§ Your goal
Any pictures in the records below should be skipped; write out everything else exactly.

§ Data excerpts
- Opening Delimiter -

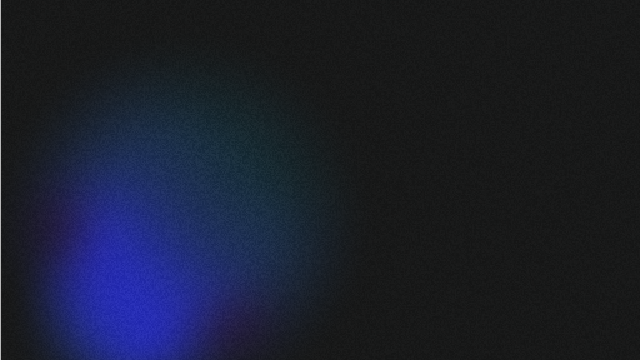
Write a WebGL 2 fragment shader that draws this background.

```glsl
#version 300 es
precision highp float;

uniform vec2 u_resolution;
out vec4 fragColor;

#define CHARCOAL vec3(0.093, 0.096, 0.096)
#define SLATE vec3(0.112, 0.190, 0.285)
#define TEAL vec3(0.085, 0.175, 0.190)
#define COBALT vec3(0.150, 0.178, 0.710)
#define PLUM vec3(0.190, 0.090, 0.290)
#define EDGE_LINE vec3(0.85)
#define EDGE_WIDTH 0.0023
#define GRAIN_CELLS 288.0
#define GRAIN_AMOUNT 0.026

float hash(vec2 p) {
    vec3 q = fract(vec3(p.xyx) * 0.1031);
    q += dot(q, q.yzx + 33.33);
    return fract((q.x + q.y) * q.z);
}

// Disc that fades across a band of the given half width
float softDisc(vec2 p, vec2 center, float radius, float blur) {
    return 1.0 - smoothstep(radius - blur, radius + blur, length(p - center));
}

float falloff(float dist, float spread) {
    return exp(-dist * dist / (spread * spread));
}

float segmentDistance(vec2 p, vec2 a, vec2 b) {
    vec2 ab = b - a;
    float t = clamp(dot(p - a, ab) / dot(ab, ab), 0.0, 1.0);
    return length(p - a - ab * t);
}

void main() {
    // Canvas units: height is 1, origin at the lower left
    vec2 p = gl_FragCoord.xy / u_resolution.y;

    // Glow outline: a large disc joined with a lower left lobe
    float body = softDisc(p, vec2(0.510, 0.390), 0.365, 0.180);
    float lobe = softDisc(p, vec2(0.350, 0.110), 0.190, 0.150);
    float glow = 1.0 - (1.0 - body) * (1.0 - lobe);

    // Tints inside the glow
    float tealSide = smoothstep(0.0, 0.32, dot(p - vec2(0.51, 0.39), vec2(0.8, 0.6)));
    tealSide *= smoothstep(0.25, 0.55, p.y);
    vec3 tint = mix(SLATE, TEAL, 0.8 * tealSide);
    float core = falloff(segmentDistance(p, vec2(0.266, 0.260), vec2(0.417, 0.097)), 0.235);
    tint = mix(tint, COBALT, core);

    // Violet fringes on the left and lower right rims
    float fringe = falloff(length(p - vec2(0.125, 0.370)), 0.130)
                 + falloff(length(p - vec2(0.670, 0.065)), 0.130);
    tint = mix(tint, PLUM, 0.6 * min(fringe, 1.0));

    vec3 color = mix(CHARCOAL, tint, glow);

    // Fine grain, a little stronger in the light
    float grain = hash(floor(p * GRAIN_CELLS)) - 0.5;
    color += grain * GRAIN_AMOUNT * (1.0 + glow);

    // Thin pale line on the left border, by pixel coverage
    float coverage = clamp(EDGE_WIDTH * u_resolution.y - gl_FragCoord.x + 0.5, 0.0, 1.0);
    color = mix(color, EDGE_LINE, coverage);

    fragColor = vec4(clamp(color, 0.0, 1.0), 1.0);
}
```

- Closing Delimiter -

§ Exercise output
Write a WebGL 2 fragment shader that draws this background.

```glsl
#version 300 es
precision highp float;

uniform vec2 u_resolution;
out vec4 fragColor;

#define CHARCOAL vec3(0.093, 0.096, 0.096)
#define SLATE vec3(0.112, 0.190, 0.285)
#define TEAL vec3(0.085, 0.175, 0.190)
#define COBALT vec3(0.150, 0.178, 0.710)
#define PLUM vec3(0.190, 0.090, 0.290)
#define EDGE_LINE vec3(0.85)
#define EDGE_WIDTH 0.0023
#define GRAIN_CELLS 288.0
#define GRAIN_AMOUNT 0.026

float hash(vec2 p) {
    vec3 q = fract(vec3(p.xyx) * 0.1031);
    q += dot(q, q.yzx + 33.33);
    return fract((q.x + q.y) * q.z);
}

// Disc that fades across a band of the given half width
float softDisc(vec2 p, vec2 center, float radius, float blur) {
    return 1.0 - smoothstep(radius - blur, radius + blur, length(p - center));
}

float falloff(float dist, float spread) {
    return exp(-dist * dist / (spread * spread));
}

float segmentDistance(vec2 p, vec2 a, vec2 b) {
    vec2 ab = b - a;
    float t = clamp(dot(p - a, ab) / dot(ab, ab), 0.0, 1.0);
    return length(p - a - ab * t);
}

void main() {
    // Canvas units: height is 1, origin at the lower left
    vec2 p = gl_FragCoord.xy / u_resolution.y;

    // Glow outline: a large disc joined with a lower left lobe
    float body = softDisc(p, vec2(0.510, 0.390), 0.365, 0.180);
    float lobe = softDisc(p, vec2(0.350, 0.110), 0.190, 0.150);
    float glow = 1.0 - (1.0 - body) * (1.0 - lobe);

    // Tints inside the glow
    float tealSide = smoothstep(0.0, 0.32, dot(p - vec2(0.51, 0.39), vec2(0.8, 0.6)));
    tealSide *= smoothstep(0.25, 0.55, p.y);
    vec3 tint = mix(SLATE, TEAL, 0.8 * tealSide);
    float core = falloff(segmentDistance(p, vec2(0.266, 0.260), vec2(0.417, 0.097)), 0.235);
    tint = mix(tint, COBALT, core);

    // Violet fringes on the left and lower right rims
    float fringe = falloff(length(p - vec2(0.125, 0.370)), 0.130)
                 + falloff(length(p - vec2(0.670, 0.065)), 0.130);
    tint = mix(tint, PLUM, 0.6 * min(fringe, 1.0));

    vec3 color = mix(CHARCOAL, tint, glow);

    // Fine grain, a little stronger in the light
    float grain = hash(floor(p * GRAIN_CELLS)) - 0.5;
    color += grain * GRAIN_AMOUNT * (1.0 + glow);

    // Thin pale line on the left border, by pixel coverage
    float coverage = clamp(EDGE_WIDTH * u_resolution.y - gl_FragCoord.x + 0.5, 0.0, 1.0);
    color = mix(color, EDGE_LINE, coverage);

    fragColor = vec4(clamp(color, 0.0, 1.0), 1.0);
}
```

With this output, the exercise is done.